MATERIAL SUPPLIED: Begin

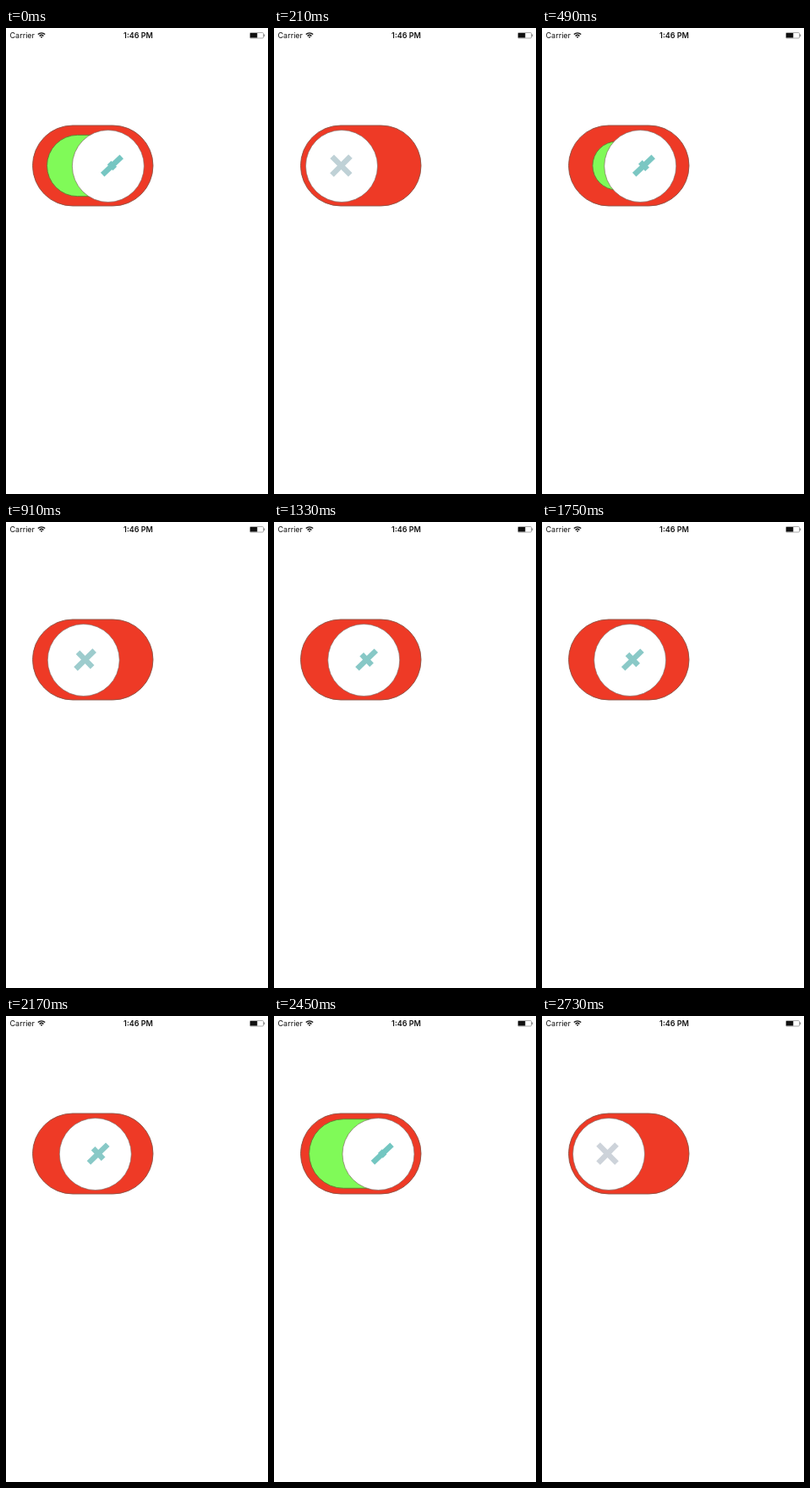
Recreate the animation shown at these times as an HTML page. Size 310 by 550 pixels, loop 2800 ms.

```html
<!DOCTYPE html>
<html lang="en">
<head>
<meta charset="utf-8">
<title>Toggle switch</title>
<style>
  html, body { margin: 0; width: 100%; height: 100%; overflow: hidden; background: #fff; }
  svg { display: block; }
  text { font: 9px Inter, sans-serif; fill: #111; }
</style>
</head>
<body>
<svg width="310" height="550" viewBox="0 0 310 550">
  <text x="4.5" y="12">Carrier</text>
  <text x="156.5" y="12" text-anchor="middle" style="font-weight:600">1:46 PM</text>
  <g fill="none" stroke="#111" stroke-width="1.4">
    <path d="M37.8 7.6a6 6 0 0 1 8.4 0M39.6 9.5a3.4 3.4 0 0 1 4.8 0"/>
    <path d="M42 12l-1.3-1.4a1.9 1.9 0 0 1 2.6 0z" fill="#111" stroke="none"/>
  </g>
  <rect x="288.5" y="5.5" width="16" height="6.5" rx="1" fill="none" stroke="#888" stroke-width=".7"/>
  <rect x="289" y="6" width="8.3" height="5.5" fill="#111"/>
  <path d="M305.7 7.4v2.6" stroke="#777"/>

  <rect x="31.5" y="115" width="142.5" height="95" rx="47.5" fill="#ee3a26" stroke="#8b5548" stroke-width=".9"/>
  <rect id="fill" fill="#80fa58" stroke="#5c812f" stroke-width=".9"/>
  <g id="knob">
    <circle cy="163" r="42.5" fill="#fff" stroke="#806b64" stroke-opacity=".75" stroke-width=".9"/>
  </g>
  <g id="cross" stroke-width="6.5">
    <path d="M-15.5 0h31"/>
    <path id="bar"/>
  </g>
</svg>
<script>
  const LOOP = 2800;
  // Moments at which the knob rests, alternating between on and off
  const turns = [-130, 283, 620, 1109, 1533, 1976, 2351, 2730];
  const [fill, knob, cross, bar] = ['fill', 'knob', 'cross', 'bar'].map(id => document.getElementById(id));

  const mix = (a, b, k) => a + (b - a) * k;
  const ease = u => u < 0.5 ? 4 * u ** 3 : 1 - 4 * (1 - u) ** 3;
  const set = (el, attrs) => {
    for (const name in attrs) el.setAttribute(name, attrs[name]);
  };

  function progress(t) {
    const next = turns.findIndex(turn => turn > t);
    if (next < 0) return 0;
    const start = turns[next - 1];
    const moved = ease((t - start) / (turns[next] - start));
    return next % 2 ? 1 - moved : moved;
  }

  function draw(t) {
    const on = progress(t);
    const scale = on * on;
    const width = 142.5 * scale, height = 95 * scale;
    set(fill, {
      x: 102.75 - width / 2, y: 162.5 - height / 2, width, height, rx: height / 2,
      visibility: scale > 0.01 ? 'visible' : 'hidden'
    });

    const x = mix(79, 127, on);
    set(knob, { transform: `translate(${x})` });

    const tint = Math.sqrt(on);
    const color = [[205, 112], [211, 197], [218, 192]].map(([off, lit]) => mix(off, lit, tint));
    set(cross, {
      transform: `translate(${x + mix(-1.5, 5, tint)} 162.5) rotate(${mix(-45, -43, on)})`,
      stroke: `rgb(${color})`
    });
    const half = mix(15.5, 3.25, on);
    set(bar, { d: `M0 ${-half}V${half}` });
  }

  function tick() {
    draw(performance.now() % LOOP);
    requestAnimationFrame(tick);
  }
  tick();
</script>
</body>
</html>
```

MATERIAL SUPPLIED: End

- _WHAT IS EXPECTED_
Within the records, filter for lines that contain the word "knob" and show each one.

- _EXPECTED ANSWER_
  <g id="knob">
  // Moments at which the knob rests, alternating between on and off
  const [fill, knob, cross, bar] = ['fill', 'knob', 'cross', 'bar'].map(id => document.getElementById(id));
    set(knob, { transform: `translate(${x})` });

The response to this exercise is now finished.